Earlier this week the Football Association’s head of women’s football Baroness Sue Campbell said the 42-year-old, who had already said he would manage Great Britain’s team at the 2020 Tokyo Olympics, had “signed up to a three-year journey and he seems committed to it”.
And Neville has now emphasised that, as long as he continues to have the backing of the FA, the organisation is happy with him and his “players are listening to my messages”, he will be staying on for the next two years at least.
“I think the last 18 months have given me things that no other job could have given me and this World Cup has been everything and more of what I expected,” Neville said.
“You read and listen to stories, and people say, ‘What’s the next move’, but I can’t think of a better job in football. I get an organisation that backs me, anything I want. I get a set of players that play to my tune and I’ve got scope to improve, to make an impact on people’s lives.
“I’m committed to the three-year project. I don’t see another job that would give me what I’m in now. As long as the FA back me the way they’ve backed me, and the players show the same kind of thirst for learning, then I’ll be here for the three years.
“I’m the type of person that, if the players get bored of my ideas, if they stop listening, then I will say, ‘Thank you very much, you’ve given me the best time of my life’, and I’ll empty my office and walk away. But at this moment in time, I’ve got a set of players that are hungry.
“As long as my players are listening to my messages, that’s the biggest thing, and the FA back me in everything I do and I can see progression and ambition, then I love my job.”
While he feels he will reflect on this World Cup and think the team “have made strides forward”, Neville has also said of England’s campaign, which saw them end up as beaten semi-finalists for a third successive major tournament: “It does feel like failure – we wanted the gold.”
He added: “The texts coming through of, ‘You’ve inspired the nation’ have been lovely but annoying, because we wanted to win.

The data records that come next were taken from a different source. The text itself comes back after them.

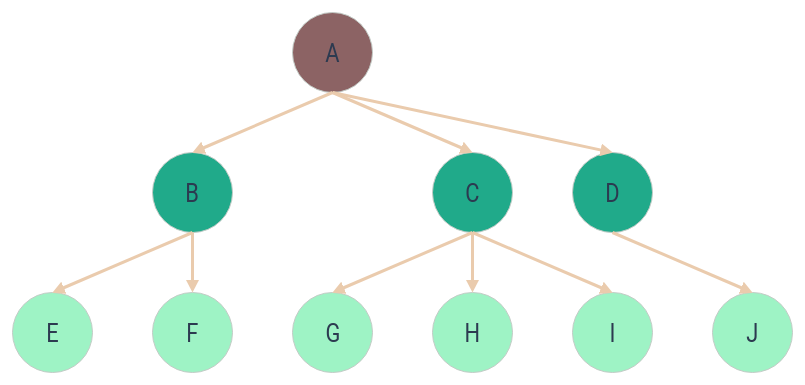
<!DOCTYPE html>
<html lang="en">
<head>
<meta charset="utf-8">
<title>Tree diagram</title>
<style>
:root {
  --paper: #ffffff;
  --root: #8c6364;
  --branch: #20aa8a;
  --leaf: #9ef3c5;
  --outline: #c3cbc6;
  --edge: #eacbad;
  --label: #2c3a50;
}
* { box-sizing: border-box; }
html, body { margin: 0; overflow: hidden; background: var(--paper); }
.tree { position: relative; width: 805px; height: 385px; overflow: hidden; }
.node {
  position: absolute;
  left: var(--x);
  top: var(--y);
  width: 81px;
  height: 81px;
  display: flex;
  align-items: center;
  justify-content: center;
  border: 1px solid var(--outline);
  border-radius: 50%;
  color: var(--label);
  font: 400 26px/1 Roboto, "Open Sans", sans-serif;
}
.node span { transform: scaleX(.84); }
.root { --y: 12px; background: var(--root); }
.branch { --y: 152px; background: var(--branch); }
.leaf { --y: 292px; background: var(--leaf); }
.edges { position: absolute; inset: 0; }
.edges line { stroke: var(--edge); stroke-width: 3; marker-end: url(#arrowhead); }
.edges polygon { fill: var(--edge); }
</style>
</head>
<body>
<main class="tree">
  <div class="node root" style="--x:292px"><span>A</span></div>

  <div class="node branch" style="--x:152px"><span>B</span></div>
  <div class="node branch" style="--x:432px"><span>C</span></div>
  <div class="node branch" style="--x:572px"><span>D</span></div>

  <div class="node leaf" style="--x:12px"><span>E</span></div>
  <div class="node leaf" style="--x:152px"><span>F</span></div>
  <div class="node leaf" style="--x:292px"><span>G</span></div>
  <div class="node leaf" style="--x:432px"><span>H</span></div>
  <div class="node leaf" style="--x:572px"><span>I</span></div>
  <div class="node leaf" style="--x:712px"><span>J</span></div>

  <svg class="edges" width="805" height="385" viewBox="0 0 805 385" aria-hidden="true">
    <defs>
      <marker id="arrowhead" markerUnits="userSpaceOnUse" markerWidth="13" markerHeight="13" refX="2" refY="6.5" orient="auto">
        <polygon points="0,0 12.5,6.5 0,13"/>
      </marker>
    </defs>
    <g class="root-edges">
      <line x1="332.5" y1="92.5" x2="202" y2="148.5"/>
      <line x1="332.5" y1="92.5" x2="463" y2="148.5"/>
      <line x1="332.5" y1="92.5" x2="602.5" y2="150.4"/>
    </g>
    <g class="branch-edges">
      <line x1="192.5" y1="232.5" x2="62" y2="288.5"/>
      <line x1="192.5" y1="232.5" x2="192.5" y2="282"/>
      <line x1="472.5" y1="232.5" x2="342" y2="288.5"/>
      <line x1="472.5" y1="232.5" x2="472.5" y2="282"/>
      <line x1="472.5" y1="232.5" x2="603" y2="288.5"/>
      <line x1="612.5" y1="232.5" x2="743" y2="288.5"/>
    </g>
  </svg>
</main>
</body>
</html>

I’ve been brought up where winning is the only thing that matters.”
Regarding England’s return home, Neville feels “a bus-top tour or a trip to Downing Street” would be “celebrating failure” and says they have been turning things down.
“We don’t want any of that. They (the players) don’t want it,” said Neville, whose side were beaten 2-1 by Sweden in the third-place play-off on Saturday.
“They’ve not earned it. They’d feel probably embarrassed.
“If you lose in the FA Cup final, if you finish second in the Premier League, you don’t get an open-top bus tour around your city. You’ve got to win.
“It’s the harsh realities of the way I want to work. Yes, we want to celebrate with our supporters, that is important to us. We’re hoping that at Wembley in November (when England face Germany in a friendly) there will be 80,000 people there that we can say thank you to.
“But a bus-top tour or a trip to Downing Street for me would be celebrating failure. And we’ve said from day one that we don’t do that.”
Neville added: “The truth is that we are close, but we still need to start working harder. The work and the ruthlessness has got to get even more brutal.”
He does not envisage a “mass change of personnel” in the squad over the next year and has stressed how important senior players – the likes of Steph Houghton, Jill Scott and Karen Bardsley – have been in France.